Introduction to Traffic Simulation
It is the mathematical modeling of transportation systems (e.g., freeway junctions, arterial routes, roundabouts, downtown grid systems, etc.) through the application of computer software to better help plan, design and operate transportation systems. Simulation in transportation is important because it can study models too complicated for analytical or numerical treatment, can be used for experimental studies, can study detailed relations that might be lost in analytical or numerical treatment and can produce attractive visual demonstrations of present and future scenarios.
Why / Objectives of Simulation
- Applied to complex systems which cannot be modelled or solved mathematically e.g. congested intersections.
- Fast and easy modelling of ground conditions and network elements.
Softwares for Micro Simulation
- Cube Dynasim
Functions of PTV Vissim
- Planning and operational analysis of transport systems

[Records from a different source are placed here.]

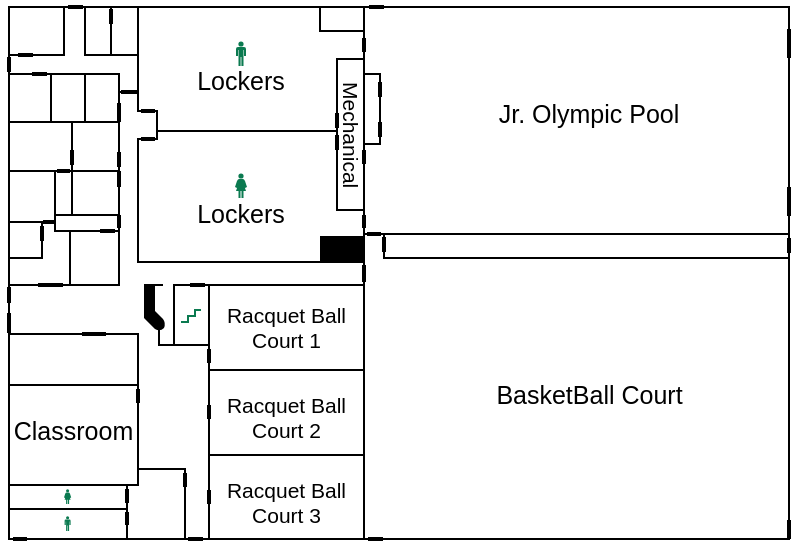
<!DOCTYPE html>
<html lang="en">
<head>
<meta charset="utf-8">
<title>Recreation center floor plan</title>
<style>
:root { --wall: #000; --paper: #fff; --sign: #0b7a50; }
* { box-sizing: border-box; margin: 0; }
body { width: 801px; height: 550px; overflow: hidden; background: var(--paper); }
.plan { position: relative; width: 801px; height: 550px; overflow: hidden; font: 25px/30px "Liberation Sans", Arial, sans-serif; color: var(--wall); }
.drawing { position: absolute; left: 0; top: 0; display: block; }
.walls { fill: none; stroke: var(--wall); stroke-width: 2; stroke-linecap: square; }
.doors { fill: none; stroke: var(--wall); stroke-width: 4; }
.solid { fill: var(--wall); }
.sign { fill: var(--sign); }
.stairs { fill: none; stroke: var(--sign); stroke-width: 2; }
.room { position: absolute; display: flex; align-items: center; justify-content: center; text-align: center; font-size: inherit; font-weight: 400; white-space: nowrap; }
.lockers-men { left: 138px; top: 66px; width: 206px; height: 30px; }
.lockers-women { left: 138px; top: 199px; width: 206px; height: 30px; }
.mechanical { left: 337px; top: 59px; width: 25px; height: 152px; font-size: 21px; writing-mode: vertical-rl; }
.pool { left: 365px; top: 7px; width: 448px; height: 214px; }
.basketball { left: 365px; top: 258px; width: 449px; height: 274px; }
.classroom { left: 9px; top: 385px; width: 129px; height: 91px; }
.courts { position: absolute; left: 209px; top: 285px; width: 155px; height: 254px; display: grid; grid-template-rows: 85px 85px 84px; font-size: 21px; line-height: 25px; }
.courts .room { position: static; }
.courts .room:nth-child(n+2) { padding-top: 11px; }
</style>
</head>
<body>
<main class="plan">
  <svg class="drawing" width="801" height="550" viewBox="0 0 801 550" aria-hidden="true">
    <defs>
      <g id="man">
        <circle cx="6" cy="3" r="2.6"/>
        <path d="M3 6H9Q11 6 11 8V15H9V9H8.500V25H6.400V16H5.600V25H3.500V9H3V15H1V8Q1 6 3 6Z"/>
      </g>
      <g id="woman">
        <circle cx="6" cy="3" r="2.600"/>
        <path d="M4 6H8Q9 6 10 8L12 14L10 15L8 9L11 18H8.500V25H6.500V18H5.500V25H3.500V18H1L4 9L2 15L0 14L2 8Q3 6 4 6Z"/>
      </g>
    </defs>

    <g class="walls">
      <rect class="building" x="9" y="7" width="780" height="532"/>
      <path class="center-wall" d="M364 7V539"/>
      <path class="north-offices" d="M64 7V55H9M85 7V55H138M111 7V55"/>
      <path class="west-offices" d="M9 74H119V285H9M51 74V122M85 74V122M9 122H119M72 122V215M9 171H119M55 171V231M55 215H119M55 231H119M9 222H55M42 222V258H9M70 231V285M119 92H138"/>
      <path class="locker-rooms" d="M138 7V111H157V139H138V262H364M157 131H337M320 7V31H364"/>
      <rect class="mechanical-room" x="337" y="59" width="27" height="151"/>
      <path class="pool-walls" d="M364 74H380V144H364M364 234H789M384 234V258H789"/>
      <path class="stairwell" d="M145 285H162M174 285V345M159 328V345H209"/>
      <path class="court-walls" d="M174 285H364M209 285V539M209 370H364M209 455H364"/>
      <path class="classroom-walls" d="M9 334H138V485H9M9 385H138M9 509H127M127 485V539M138 469H185V539"/>
    </g>

    <g class="doors">
      <path class="horizontal-doors" d="M68 7H83M369 7H384M18 55H33M32 74H47M121 92H137M141 111H155M141 139H155M57 171H70M43 222H55M100 231H115M38 285H63M82 334H106M190 285H205M367 234H381M13 539H27M188 539H203M368 539H383"/>
      <path class="west-doors" d="M9 57V72M9 287V303M9 313V333M111 9V24M119 103V122M119 152V167M119 171V187M119 215V228M72 150V165M42 226V241M138 389V403M127 489V503M127 512V525M185 473V487M209 349V363M209 405V419M209 490V504"/>
      <path class="east-doors" d="M337 113V128M337 135V150M364 38V52M364 150V164M364 215V228M364 265V282M380 82V97M380 122V137M384 237V252M789 29V58M789 187V216M789 238V253M789 520V539"/>
    </g>

    <g class="solid">
      <rect x="320" y="236" width="44" height="26"/>
      <path class="desk" d="M144 284H155V311L163 319Q166 323 164 328Q160 332 155 329L144 318Z"/>
    </g>

    <path class="stairs" d="M181 322H188V316H195V310H201"/>
    <g class="sign">
      <use href="#man" x="235" y="41"/>
      <use href="#woman" x="235" y="173"/>
      <use href="#woman" transform="translate(64 489) scale(.6)"/>
      <use href="#man" transform="translate(64 516) scale(.6)"/>
    </g>
  </svg>

  <h2 class="room lockers-men">Lockers</h2>
  <h2 class="room lockers-women">Lockers</h2>
  <h2 class="room mechanical">Mechanical</h2>
  <h2 class="room pool">Jr. Olympic Pool</h2>
  <h2 class="room basketball">BasketBall Court</h2>
  <h2 class="room classroom">Classroom</h2>
  <section class="courts">
    <h2 class="room">Racquet Ball<br>Court 1</h2>
    <h2 class="room">Racquet Ball<br>Court 2</h2>
    <h2 class="room">Racquet Ball<br>Court 3</h2>
  </section>
</main>
</body>
</html>
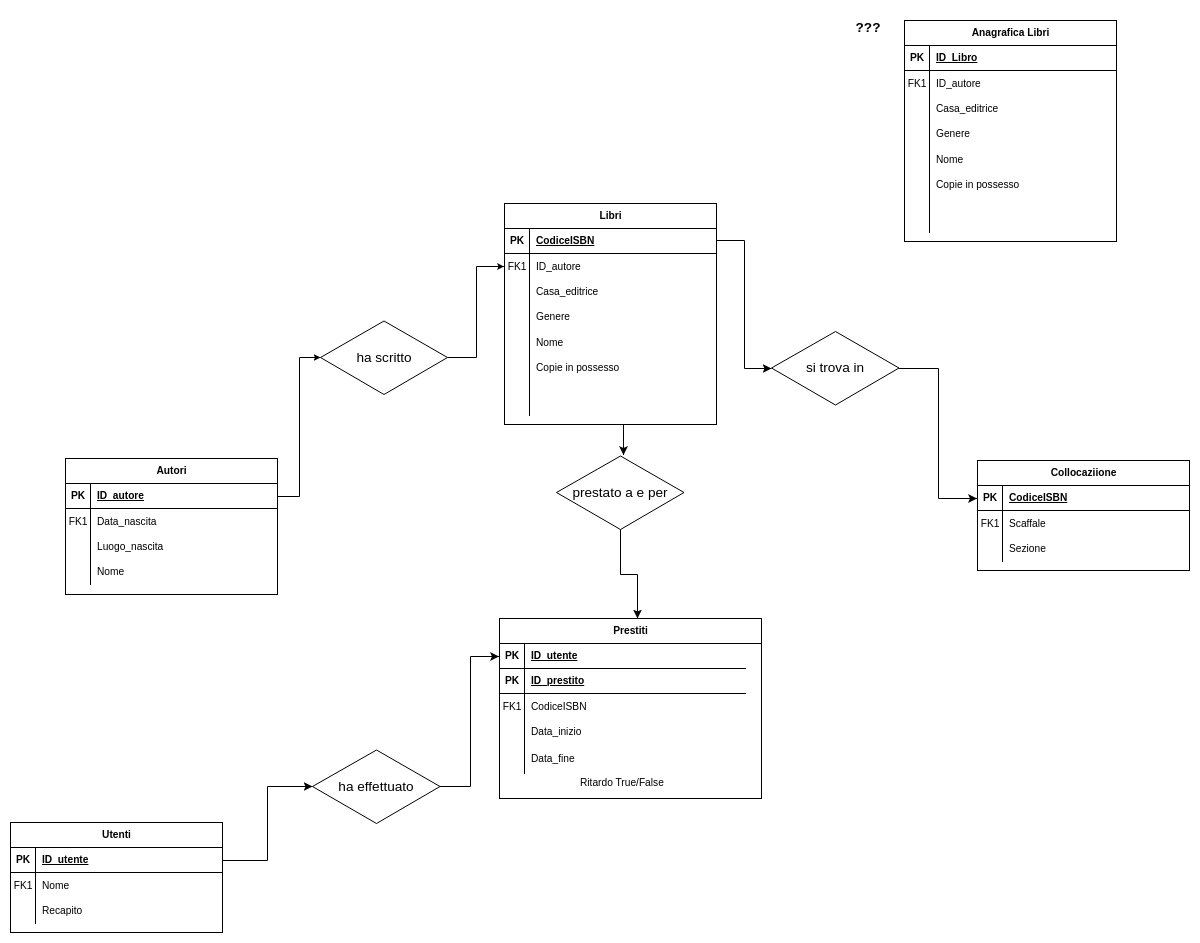
<!DOCTYPE html>
<html lang="it">
<head>
<meta charset="utf-8">
<title>Schema ER biblioteca</title>
<style>
:root {
  --ink: #000;
  --paper: #fff;
  --row: 25.4px;
  --head: 25px;
  --key: 25px;
}
* { box-sizing: border-box; margin: 0; padding: 0; }
html, body { width: 1200px; height: 943px; overflow: hidden; background: var(--paper); }
body { font: 10.2px/12px "Liberation Sans", Arial, sans-serif; color: var(--ink); }
.diagram { position: relative; width: 1200px; height: 943px; overflow: hidden; }
.links { position: absolute; left: 0; top: 0; }
.links .shape, .links .link { fill: none; stroke: var(--ink); stroke-width: 1; }
.links .shape { fill: var(--paper); }

.entity {
  position: absolute;
  display: flex;
  flex-direction: column;
  width: 213px;
  border: 1px solid var(--ink);
  background: var(--paper);
}
.entity h2 {
  flex: none;
  height: var(--head);
  border-bottom: 1px solid var(--ink);
  font-size: 10.2px;
  line-height: 24px;
  text-align: center;
}
.row { flex: none; display: grid; grid-template-columns: var(--key) 1fr; height: var(--row); }
.row > * { display: flex; align-items: center; white-space: nowrap; }
.key { justify-content: center; border-right: 1px solid var(--ink); }
.field { padding-left: 6px; }
.primary { height: var(--head); border-bottom: 1px solid var(--ink); font-weight: bold; }
.primary .field { text-decoration: underline; }
.blank { height: 35px; }

.anagrafica { left: 904px; top: 20px; height: 222px; }
.libri { left: 504px; top: 203px; height: 222px; }
.autori { left: 65px; top: 458px; height: 137px; }
.collocazione { left: 977px; top: 460px; height: 111px; }
.utenti { left: 10px; top: 822px; height: 111px; }
.prestiti { left: 499px; top: 618px; width: 263px; height: 181px; }
.prestiti .primary { width: 246px; }
.prestiti .tall { height: 29px; }
.note { padding: 3px 0 0 80px; }

.relation, .query {
  position: absolute;
  width: 128px;
  font-size: 13.6px;
  line-height: 16px;
  text-align: center;
  white-space: nowrap;
}
.scritto { left: 320px; top: 350px; }
.trova { left: 771px; top: 360px; }
.prestato { left: 556px; top: 485px; }
.effettuato { left: 312px; top: 779px; }
.query { left: 848px; top: 20px; width: 40px; font-weight: bold; }
</style>
</head>
<body>
<main class="diagram">
  <svg class="links" width="1200" height="943" viewBox="0 0 1200 943" aria-hidden="true">
    <defs>
      <marker id="arrow" markerUnits="userSpaceOnUse" markerWidth="10" markerHeight="10" refX="9" refY="5" orient="auto">
        <path d="M9 5 0 9.5 2 5 0 0.5Z"/>
      </marker>
      <marker id="arrow-small" markerUnits="userSpaceOnUse" markerWidth="8" markerHeight="8" refX="7" refY="4" orient="auto">
        <path d="M7 4 0 7.5 1.5 4 0 0.5Z"/>
      </marker>
    </defs>
    <polygon class="shape" points="320.5,357.5 384,321 447.5,357.5 384,394.5"/>
    <polygon class="shape" points="771.5,368 835.5,331.5 899,368 835.5,405"/>
    <polygon class="shape" points="556.5,492.5 620.5,456 684,492.5 620.5,529.5"/>
    <polygon class="shape" points="312.5,786.5 376.5,750 440,786.5 376.5,823.5"/>
    <polyline class="link" points="278,496.5 299.5,496.5 299.5,357.5 320.5,357.5" marker-end="url(#arrow-small)"/>
    <polyline class="link" points="447.5,357.5 476.5,357.5 476.5,266.5 504,266.5" marker-end="url(#arrow-small)"/>
    <polyline class="link" points="717,240.5 744.5,240.5 744.5,368.5 771.5,368.5" marker-end="url(#arrow)"/>
    <polyline class="link" points="899,368.5 938.5,368.5 938.5,498.5 977,498.5" marker-end="url(#arrow)"/>
    <polyline class="link" points="623.5,425 623.5,455" marker-end="url(#arrow)"/>
    <polyline class="link" points="620.5,529.5 620.5,574.5 637.5,574.5 637.5,618.5" marker-end="url(#arrow)"/>
    <polyline class="link" points="223,860.5 267.5,860.5 267.5,786.5 312.5,786.5" marker-end="url(#arrow)"/>
    <polyline class="link" points="440,786.5 470.5,786.5 470.5,656.5 499,656.5" marker-end="url(#arrow)"/>
  </svg>

  <p class="query">???</p>

  <section class="entity anagrafica">
    <h2>Anagrafica Libri</h2>
    <div class="row primary"><span class="key">PK</span><span class="field">ID_Libro</span></div>
    <div class="row"><span class="key">FK1</span><span class="field">ID_autore</span></div>
    <div class="row"><span class="key"></span><span class="field">Casa_editrice</span></div>
    <div class="row"><span class="key"></span><span class="field">Genere</span></div>
    <div class="row"><span class="key"></span><span class="field">Nome</span></div>
    <div class="row"><span class="key"></span><span class="field">Copie in possesso</span></div>
    <div class="row blank"><span class="key"></span></div>
  </section>

  <section class="entity libri">
    <h2>Libri</h2>
    <div class="row primary"><span class="key">PK</span><span class="field">CodiceISBN</span></div>
    <div class="row"><span class="key">FK1</span><span class="field">ID_autore</span></div>
    <div class="row"><span class="key"></span><span class="field">Casa_editrice</span></div>
    <div class="row"><span class="key"></span><span class="field">Genere</span></div>
    <div class="row"><span class="key"></span><span class="field">Nome</span></div>
    <div class="row"><span class="key"></span><span class="field">Copie in possesso</span></div>
    <div class="row blank"><span class="key"></span></div>
  </section>

  <section class="entity autori">
    <h2>Autori</h2>
    <div class="row primary"><span class="key">PK</span><span class="field">ID_autore</span></div>
    <div class="row"><span class="key">FK1</span><span class="field">Data_nascita</span></div>
    <div class="row"><span class="key"></span><span class="field">Luogo_nascita</span></div>
    <div class="row"><span class="key"></span><span class="field">Nome</span></div>
  </section>

  <section class="entity collocazione">
    <h2>Collocaziione</h2>
    <div class="row primary"><span class="key">PK</span><span class="field">CodiceISBN</span></div>
    <div class="row"><span class="key">FK1</span><span class="field">Scaffale</span></div>
    <div class="row"><span class="key"></span><span class="field">Sezione</span></div>
  </section>

  <section class="entity prestiti">
    <h2>Prestiti</h2>
    <div class="row primary"><span class="key">PK</span><span class="field">ID_utente</span></div>
    <div class="row primary"><span class="key">PK</span><span class="field">ID_prestito</span></div>
    <div class="row"><span class="key">FK1</span><span class="field">CodiceISBN</span></div>
    <div class="row"><span class="key"></span><span class="field">Data_inizio</span></div>
    <div class="row tall"><span class="key"></span><span class="field">Data_fine</span></div>
    <p class="note">Ritardo True/False</p>
  </section>

  <section class="entity utenti">
    <h2>Utenti</h2>
    <div class="row primary"><span class="key">PK</span><span class="field">ID_utente</span></div>
    <div class="row"><span class="key">FK1</span><span class="field">Nome</span></div>
    <div class="row"><span class="key"></span><span class="field">Recapito</span></div>
  </section>

  <p class="relation scritto">ha scritto</p>
  <p class="relation trova">si trova in</p>
  <p class="relation prestato">prestato a e per</p>
  <p class="relation effettuato">ha effettuato</p>
</main>
</body>
</html>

- The software can draw realistic lane geometry which ensures the accurate representation of roads and highways
- Accurate representation of all network elements.
- 2D and 3D animations for understanding and presentation.
Calibration of Simulation Softwares
It is the adjustment of different parameters in the software to represent ground conditions realistically. The calibrated models are then validated by cross checking. It is done by comparing ground volume and travel times with the software output. If the error range is within 5% the model is said to be calibrated otherwise, adjust the parameters again and validate.
Calibration of the model, whether macro or micro, is a critical step in the development of a reliable and useful simulation model. Calibration of a micro simulation model will require more time and effort because of the wider range of factors and inputs that influence the model results and output. Some of the parameters that can be used for calibration include volume, density, travel time, speed and flow rate. These parameters are different for different modes.